A 15-year-old boy is standing in front of the burnt out High Court building shaking a can of spray paint. He sneaks an instinctual glance over his shoulder before pushing the valve. There are hordes of people on the sidewalk, but no one cares. The first strokes outline a face, the next a crazy mane of hair, and then the signature turban hat and sunglasses. There’s no expression on cartoon Muammar el-Qaddafi’s face, just the exaggerated features. If he’d tried that a few weeks ago, he would have been imprisoned and tortured, probably killed.


Over the next few weeks, journalist Sarah A. Topol will be writing brief dispatches from the civil uprising in Libya for GQ.com. This is her first report, from Benghazi.

From The Vault: GQ’s 2004 Interview With Seif Qaddafi

How do you see your role in the future of Libya? I can be everything except the leader.
Why do you hate being called the heir apparent? Because I’m not; that’s it. And I shouldn’t accept that title, which I  don’t own. This position cannot be inherited. It cannot be passed from  father to son.
So will Libya soon have democratic elections? Libya will be a democracy soon. Soon is not in one month or two months.  It’s a gradual process and an involved process. And soon—meaning in some  months, years, not weeks—we will start creating democratic  institutions.
How do you see Libya in fifty years? I don’t know if I’m going to be around by that time. I’m 32. Plus,  fifty—
Okay, forty. It’s a very difficult question. Libya by that time should be a part of  the African Union, part of the United States of Africa, the whole  continent one nation. And Libya should be a state, like California, the  Golden State. Why not?
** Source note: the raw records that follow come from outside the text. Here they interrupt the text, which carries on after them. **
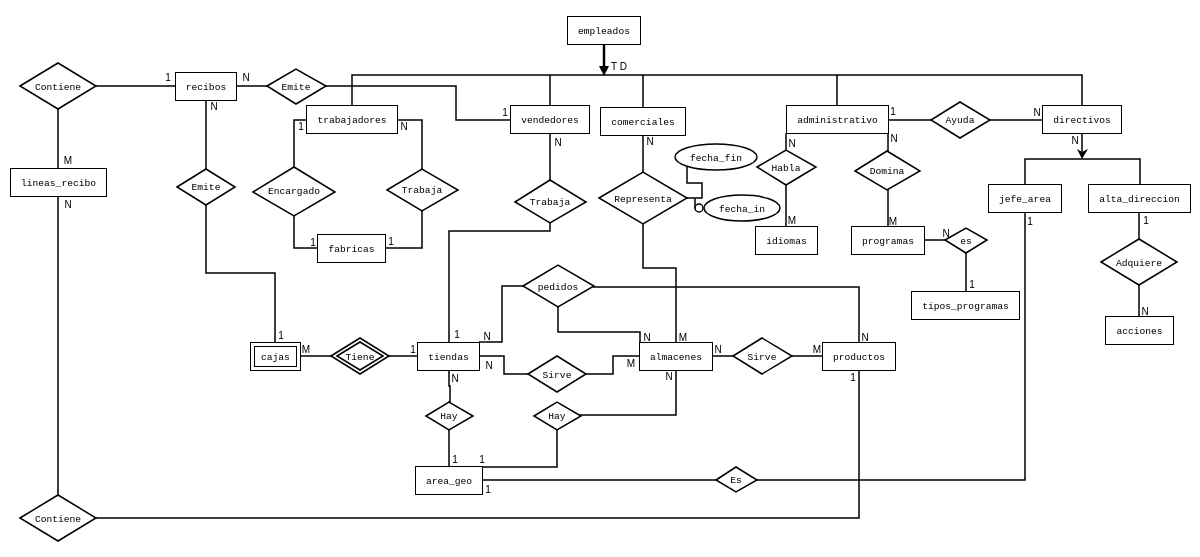
<!DOCTYPE html>
<html lang="es">
<head>
<meta charset="utf-8">
<title>Diagrama entidad-relación</title>
<style>
:root { --ink: #000; --paper: #fff; --stroke: 1.5px; }
* { box-sizing: border-box; }
html, body { margin: 0; }
body { width: 1200px; height: 557px; overflow: hidden; background: var(--paper); }
.diagram { position: relative; width: 1200px; height: 557px; overflow: hidden; color: var(--ink); font: 9.6px/12px "Liberation Mono", monospace; }
.shapes { position: absolute; inset: 0; display: block; }
.links, .relations, .attributes { stroke: var(--ink); stroke-width: var(--stroke); }
.links { fill: none; }
.relations, .attributes { fill: var(--paper); }
.arrow { fill: var(--ink); stroke: none; }
.entity { position: absolute; left: var(--x); top: var(--y); width: var(--w); height: 29px; display: flex; align-items: center; justify-content: center; padding-top: 3px; border: var(--stroke) solid var(--ink); background: var(--paper); white-space: nowrap; }
.weak::after { content: ""; position: absolute; inset: 3px; border: var(--stroke) solid var(--ink); }
.label, .card { position: absolute; left: var(--x); top: var(--y); transform: translate(-50%, -50%); white-space: nowrap; }
.label { margin-top: 2px; }
.card { font-family: "Liberation Sans", Arial, sans-serif; font-size: 10px; }
</style>
</head>
<body>
<main class="diagram">
  <svg class="shapes" width="1200" height="557" viewBox="0 0 1200 557" aria-hidden="true">
    <g class="links">
      <path d="M604 44V68" stroke-width="2.5"/>
      <path d="M352 106V75H1082V106M550 75V106M643 75V108M837 75V106"/>
      <path d="M58 86H296H456V120H511"/>
      <path d="M58 86V518H859V356"/>
      <path d="M206 99V273H275V343"/>
      <path d="M307 120H294V248H318M397 120H422V248H385"/>
      <path d="M550 133V231H449V343"/>
      <path d="M643 134V268H676V343"/>
      <path d="M687 166V183H702V198H687M695 198V208H699"/>
      <path d="M786 133V227M888 133V227"/>
      <path d="M888 120H1043M924 240H966V292"/>
      <path d="M1082 133V152M1025 185V159H1140V185"/>
      <path d="M1139 212V317M1025 211V480H482"/>
      <path d="M300 356H418"/>
      <path d="M479 342H502V286H558M593 287H859V343"/>
      <path d="M558 307V332H640V343"/>
      <path d="M479 356H504V374H613V356H640M712 356H823"/>
      <path d="M449 369V386H450V402H449V467M482 467H557V415H676V369"/>
    </g>
    <g class="arrow">
      <path d="M604 76L599 66H609Z"/>
      <path d="M1082 159L1077 149L1082 152L1088 149Z"/>
    </g>
    <g class="relations">
      <path d="M20 86L58 63L96 86L58 109Z"/>
      <path d="M267 86L296 69L326 86L296 104Z"/>
      <path d="M177 187L206 169L235 187L206 205Z"/>
      <path d="M253 192L294 167L335 192L294 216Z"/>
      <path d="M387 190L422 169L458 190L422 211Z"/>
      <path d="M515 202L550 180L586 202L550 223Z"/>
      <path d="M599 198L643 172L687 198L643 224Z"/>
      <path d="M757 167L786 150L816 167L786 185Z"/>
      <path d="M855 171L887 151L920 171L887 190Z"/>
      <path d="M931 120L960 102L990 120L960 138Z"/>
      <path d="M945 240L966 228L987 240L966 253Z"/>
      <path d="M1101 262L1139 239L1177 262L1139 285Z"/>
      <path d="M523 286L558 265L594 286L558 307Z"/>
      <path d="M331 356L360 338L389 356L360 374Z"/>
      <path d="M337 356L360 342L383 356L360 370Z"/>
      <path d="M528 374L557 356L586 374L557 392Z"/>
      <path d="M733 356L762 338L792 356L762 374Z"/>
      <path d="M426 416L449 402L473 416L449 430Z"/>
      <path d="M534 416L557 402L581 416L557 430Z"/>
      <path d="M716 480L736 467L757 480L736 492Z"/>
      <path d="M20 518L58 495L96 518L58 541Z"/>
    </g>
    <g class="attributes">
      <ellipse cx="716" cy="157" rx="41" ry="13"/>
      <ellipse cx="742" cy="208" rx="38" ry="13"/>
      <circle cx="699" cy="208" r="4"/>
    </g>
  </svg>

  <!-- Entidades -->
  <div class="entity" style="--x:567px;--y:16px;--w:74px">empleados</div>
  <div class="entity" style="--x:175px;--y:72px;--w:62px">recibos</div>
  <div class="entity" style="--x:10px;--y:168px;--w:97px">lineas_recibo</div>
  <div class="entity" style="--x:306px;--y:105px;--w:92px">trabajadores</div>
  <div class="entity" style="--x:510px;--y:105px;--w:80px">vendedores</div>
  <div class="entity" style="--x:600px;--y:107px;--w:86px">comerciales</div>
  <div class="entity" style="--x:786px;--y:105px;--w:103px">administrativo</div>
  <div class="entity" style="--x:1042px;--y:105px;--w:80px">directivos</div>
  <div class="entity" style="--x:988px;--y:184px;--w:74px">jefe_area</div>
  <div class="entity" style="--x:1088px;--y:184px;--w:103px">alta_direccion</div>
  <div class="entity" style="--x:317px;--y:234px;--w:69px">fabricas</div>
  <div class="entity" style="--x:755px;--y:226px;--w:63px">idiomas</div>
  <div class="entity" style="--x:851px;--y:226px;--w:74px">programas</div>
  <div class="entity" style="--x:911px;--y:291px;--w:109px">tipos_programas</div>
  <div class="entity" style="--x:1105px;--y:316px;--w:69px">acciones</div>
  <div class="entity weak" style="--x:250px;--y:342px;--w:51px">cajas</div>
  <div class="entity" style="--x:417px;--y:342px;--w:63px">tiendas</div>
  <div class="entity" style="--x:639px;--y:342px;--w:74px">almacenes</div>
  <div class="entity" style="--x:822px;--y:342px;--w:74px">productos</div>
  <div class="entity" style="--x:415px;--y:466px;--w:68px">area_geo</div>

  <!-- Relaciones y atributos -->
  <span class="label" style="--x:58px;--y:86px">Contiene</span>
  <span class="label" style="--x:296px;--y:86px">Emite</span>
  <span class="label" style="--x:206px;--y:186px">Emite</span>
  <span class="label" style="--x:294px;--y:190px">Encargado</span>
  <span class="label" style="--x:422px;--y:189px">Trabaja</span>
  <span class="label" style="--x:550px;--y:201px">Trabaja</span>
  <span class="label" style="--x:643px;--y:198px">Representa</span>
  <span class="label" style="--x:786px;--y:167px">Habla</span>
  <span class="label" style="--x:887px;--y:170px">Domina</span>
  <span class="label" style="--x:960px;--y:119px">Ayuda</span>
  <span class="label" style="--x:966px;--y:240px">es</span>
  <span class="label" style="--x:1139px;--y:262px">Adquiere</span>
  <span class="label" style="--x:558px;--y:286px">pedidos</span>
  <span class="label" style="--x:360px;--y:356px">Tiene</span>
  <span class="label" style="--x:557px;--y:374px">Sirve</span>
  <span class="label" style="--x:762px;--y:356px">Sirve</span>
  <span class="label" style="--x:449px;--y:415px">Hay</span>
  <span class="label" style="--x:557px;--y:415px">Hay</span>
  <span class="label" style="--x:736px;--y:479px">Es</span>
  <span class="label" style="--x:58px;--y:518px">Contiene</span>
  <span class="label" style="--x:716px;--y:157px">fecha_fin</span>
  <span class="label" style="--x:742px;--y:208px">fecha_in</span>

  <!-- Cardinalidades -->
  <span class="card" style="--x:619px;--y:67px">T D</span>
  <span class="card" style="--x:168px;--y:78px">1</span>
  <span class="card" style="--x:246px;--y:78px">N</span>
  <span class="card" style="--x:214px;--y:107px">N</span>
  <span class="card" style="--x:68px;--y:161px">M</span>
  <span class="card" style="--x:68px;--y:205px">N</span>
  <span class="card" style="--x:301px;--y:127px">1</span>
  <span class="card" style="--x:404px;--y:127px">N</span>
  <span class="card" style="--x:313px;--y:243px">1</span>
  <span class="card" style="--x:391px;--y:242px">1</span>
  <span class="card" style="--x:505px;--y:113px">1</span>
  <span class="card" style="--x:558px;--y:143px">N</span>
  <span class="card" style="--x:650px;--y:142px">N</span>
  <span class="card" style="--x:792px;--y:144px">N</span>
  <span class="card" style="--x:894px;--y:139px">N</span>
  <span class="card" style="--x:893px;--y:112px">1</span>
  <span class="card" style="--x:1037px;--y:113px">N</span>
  <span class="card" style="--x:1075px;--y:141px">N</span>
  <span class="card" style="--x:792px;--y:221px">M</span>
  <span class="card" style="--x:893px;--y:222px">M</span>
  <span class="card" style="--x:946px;--y:234px">N</span>
  <span class="card" style="--x:972px;--y:285px">1</span>
  <span class="card" style="--x:1030px;--y:222px">1</span>
  <span class="card" style="--x:1146px;--y:221px">1</span>
  <span class="card" style="--x:1145px;--y:312px">N</span>
  <span class="card" style="--x:281px;--y:336px">1</span>
  <span class="card" style="--x:306px;--y:350px">M</span>
  <span class="card" style="--x:413px;--y:350px">1</span>
  <span class="card" style="--x:457px;--y:335px">1</span>
  <span class="card" style="--x:487px;--y:337px">N</span>
  <span class="card" style="--x:489px;--y:366px">N</span>
  <span class="card" style="--x:455px;--y:379px">N</span>
  <span class="card" style="--x:647px;--y:338px">N</span>
  <span class="card" style="--x:683px;--y:338px">M</span>
  <span class="card" style="--x:631px;--y:364px">M</span>
  <span class="card" style="--x:669px;--y:377px">N</span>
  <span class="card" style="--x:718px;--y:350px">N</span>
  <span class="card" style="--x:817px;--y:350px">M</span>
  <span class="card" style="--x:865px;--y:338px">N</span>
  <span class="card" style="--x:853px;--y:378px">1</span>
  <span class="card" style="--x:455px;--y:460px">1</span>
  <span class="card" style="--x:482px;--y:460px">1</span>
  <span class="card" style="--x:488px;--y:490px">1</span>
</main>
</body>
</html>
We should be the Golden State in Africa, and we  should be integrated with the rest of the Mediterranean countries. This  is the dream of my father.

A brief excerpt from Danielle Pergament’s interview with Muammar’s then-32-year-old son.

From The Vault:
GQ’s 2004 Interview With Seif Qaddafi

How do you see your role in the future of Libya?
I can be everything except the leader.

Why do you hate being called the heir apparent?
Because I’m not; that’s it. And I shouldn’t accept that title, which I don’t own. This position cannot be inherited. It cannot be passed from father to son.

So will Libya soon have democratic elections?
Libya will be a democracy soon. Soon is not in one month or two months. It’s a gradual process and an involved process. And soon—meaning in some months, years, not weeks—we will start creating democratic institutions.

How do you see Libya in fifty years?
I don’t know if I’m going to be around by that time. I’m 32. Plus, fifty—

Okay, forty.
It’s a very difficult question. Libya by that time should be a part of the African Union, part of the United States of Africa, the whole continent one nation. And Libya should be a state, like California, the Golden State. Why not? We should be the Golden State in Africa, and we should be integrated with the rest of the Mediterranean countries. This is the dream of my father.

A brief excerpt from Danielle Pergament’s interview with Muammar’s then-32-year-old son.